I believe I may belong to a sub-culture known as a geeky geek (GG for short). I wish that being a GG was fashionable. For the most part it’s just frustrating. Being a GG means that your kids roll their eyes when you try to sound like you know what you’re talking about. Being a GG means when you order at Starbucks they roll their eyes because they have no idea what you are talking about. If you are rolling your eyes right now – stop it!
Why, you ask, am I talking about geeks during Breast Cancer Awareness Month? I’ll tell you why. Because I’d be willing to bet when the cures are found – when the world changes – it will be because a geek figured it out.
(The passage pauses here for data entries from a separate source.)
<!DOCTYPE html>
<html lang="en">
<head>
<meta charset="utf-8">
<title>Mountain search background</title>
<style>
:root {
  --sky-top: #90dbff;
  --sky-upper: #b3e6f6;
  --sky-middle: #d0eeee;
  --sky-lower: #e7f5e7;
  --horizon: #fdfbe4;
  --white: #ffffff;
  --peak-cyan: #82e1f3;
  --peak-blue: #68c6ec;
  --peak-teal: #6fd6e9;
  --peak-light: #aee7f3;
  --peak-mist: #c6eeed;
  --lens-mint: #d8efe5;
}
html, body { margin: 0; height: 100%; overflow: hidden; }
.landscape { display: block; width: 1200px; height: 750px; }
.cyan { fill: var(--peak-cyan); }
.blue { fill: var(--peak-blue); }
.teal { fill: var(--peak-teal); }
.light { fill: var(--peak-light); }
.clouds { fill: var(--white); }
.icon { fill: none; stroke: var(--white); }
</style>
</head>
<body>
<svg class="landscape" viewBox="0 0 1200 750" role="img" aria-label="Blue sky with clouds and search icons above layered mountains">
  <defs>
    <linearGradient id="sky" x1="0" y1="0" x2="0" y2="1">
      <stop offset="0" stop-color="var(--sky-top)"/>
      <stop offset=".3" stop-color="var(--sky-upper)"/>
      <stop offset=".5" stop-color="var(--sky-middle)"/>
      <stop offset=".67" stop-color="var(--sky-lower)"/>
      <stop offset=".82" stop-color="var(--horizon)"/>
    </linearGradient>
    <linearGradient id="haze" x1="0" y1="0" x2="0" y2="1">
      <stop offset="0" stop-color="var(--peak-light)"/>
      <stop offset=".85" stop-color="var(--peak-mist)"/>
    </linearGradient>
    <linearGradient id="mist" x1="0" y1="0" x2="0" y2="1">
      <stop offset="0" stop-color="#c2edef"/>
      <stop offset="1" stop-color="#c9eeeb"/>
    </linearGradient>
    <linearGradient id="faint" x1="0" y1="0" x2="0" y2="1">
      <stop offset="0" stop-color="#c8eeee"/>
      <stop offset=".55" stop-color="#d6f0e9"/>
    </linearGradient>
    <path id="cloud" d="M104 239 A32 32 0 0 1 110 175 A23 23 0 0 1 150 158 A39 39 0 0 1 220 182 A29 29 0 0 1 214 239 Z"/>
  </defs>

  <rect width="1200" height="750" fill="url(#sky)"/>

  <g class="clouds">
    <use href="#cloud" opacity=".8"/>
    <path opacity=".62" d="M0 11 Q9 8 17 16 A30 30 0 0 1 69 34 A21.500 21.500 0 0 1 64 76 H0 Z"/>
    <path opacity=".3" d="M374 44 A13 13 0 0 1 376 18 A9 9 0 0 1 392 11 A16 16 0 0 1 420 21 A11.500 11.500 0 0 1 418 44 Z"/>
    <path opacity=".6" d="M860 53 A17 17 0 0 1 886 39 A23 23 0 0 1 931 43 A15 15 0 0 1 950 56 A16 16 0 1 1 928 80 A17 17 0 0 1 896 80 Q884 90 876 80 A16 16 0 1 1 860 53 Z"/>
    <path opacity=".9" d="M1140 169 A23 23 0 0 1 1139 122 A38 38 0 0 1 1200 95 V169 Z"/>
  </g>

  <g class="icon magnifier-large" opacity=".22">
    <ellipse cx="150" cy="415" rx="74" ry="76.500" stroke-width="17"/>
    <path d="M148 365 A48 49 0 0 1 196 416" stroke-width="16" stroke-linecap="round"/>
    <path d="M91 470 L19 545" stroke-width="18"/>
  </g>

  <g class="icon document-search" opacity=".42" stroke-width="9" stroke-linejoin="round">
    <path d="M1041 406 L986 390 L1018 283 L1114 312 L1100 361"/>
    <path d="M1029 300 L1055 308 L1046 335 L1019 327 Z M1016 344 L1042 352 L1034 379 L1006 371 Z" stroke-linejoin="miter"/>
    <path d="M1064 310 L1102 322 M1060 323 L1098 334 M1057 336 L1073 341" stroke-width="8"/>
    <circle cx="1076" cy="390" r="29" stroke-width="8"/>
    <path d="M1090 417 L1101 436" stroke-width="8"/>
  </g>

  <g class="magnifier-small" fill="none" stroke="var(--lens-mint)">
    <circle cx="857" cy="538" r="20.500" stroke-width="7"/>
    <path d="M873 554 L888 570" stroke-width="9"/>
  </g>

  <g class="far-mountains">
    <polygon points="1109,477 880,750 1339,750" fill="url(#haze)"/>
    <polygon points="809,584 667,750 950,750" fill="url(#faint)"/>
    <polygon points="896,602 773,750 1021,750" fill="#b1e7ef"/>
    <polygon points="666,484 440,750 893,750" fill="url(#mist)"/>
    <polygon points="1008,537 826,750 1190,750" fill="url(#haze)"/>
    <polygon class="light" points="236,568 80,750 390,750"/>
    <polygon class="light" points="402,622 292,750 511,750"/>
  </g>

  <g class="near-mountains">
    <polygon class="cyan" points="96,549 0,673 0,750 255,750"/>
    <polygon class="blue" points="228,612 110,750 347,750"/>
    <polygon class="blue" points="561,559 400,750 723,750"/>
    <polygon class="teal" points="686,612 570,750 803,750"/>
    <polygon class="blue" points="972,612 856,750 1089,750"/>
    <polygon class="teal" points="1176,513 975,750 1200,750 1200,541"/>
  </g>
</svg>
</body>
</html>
Granted, Ryan Gosling may play the part in the movie, but the people who do the work and put an end to this horrible disease will most certainly have done well in the aforementioned scientific or mathematical pursuits. If they happen to be wearing thick black-rimmed glasses and pocket protectors, God bless them!
So, in addition to Breast Cancer Awareness Month I am proclaiming October as Hug a Geek Month. That’s right. Hug a Geek Month. Nearly every family has one, and if you don’t, most families would be willing to loan you theirs for such a worthy cause.
Go on, you know you want to do it. And don’t worry, it won’t make you a geek – a nerd maybe – but not a geek![Ed. note This piece was submitted prior to Oct. 5, 2011, but we would be remiss not to acknowledge one of the geeks who changed the world, and his good advice: “Your time is limited, so don’t waste it living someone else’s life. Don’t be trapped by dogma – which is living with the results of other people’s thinking. Don’t let the noise of other’s opinions drown out your own inner voice. And most important, have the courage to follow your heart and intuition. They somehow already know what you truly want to become. Everything else is secondary.”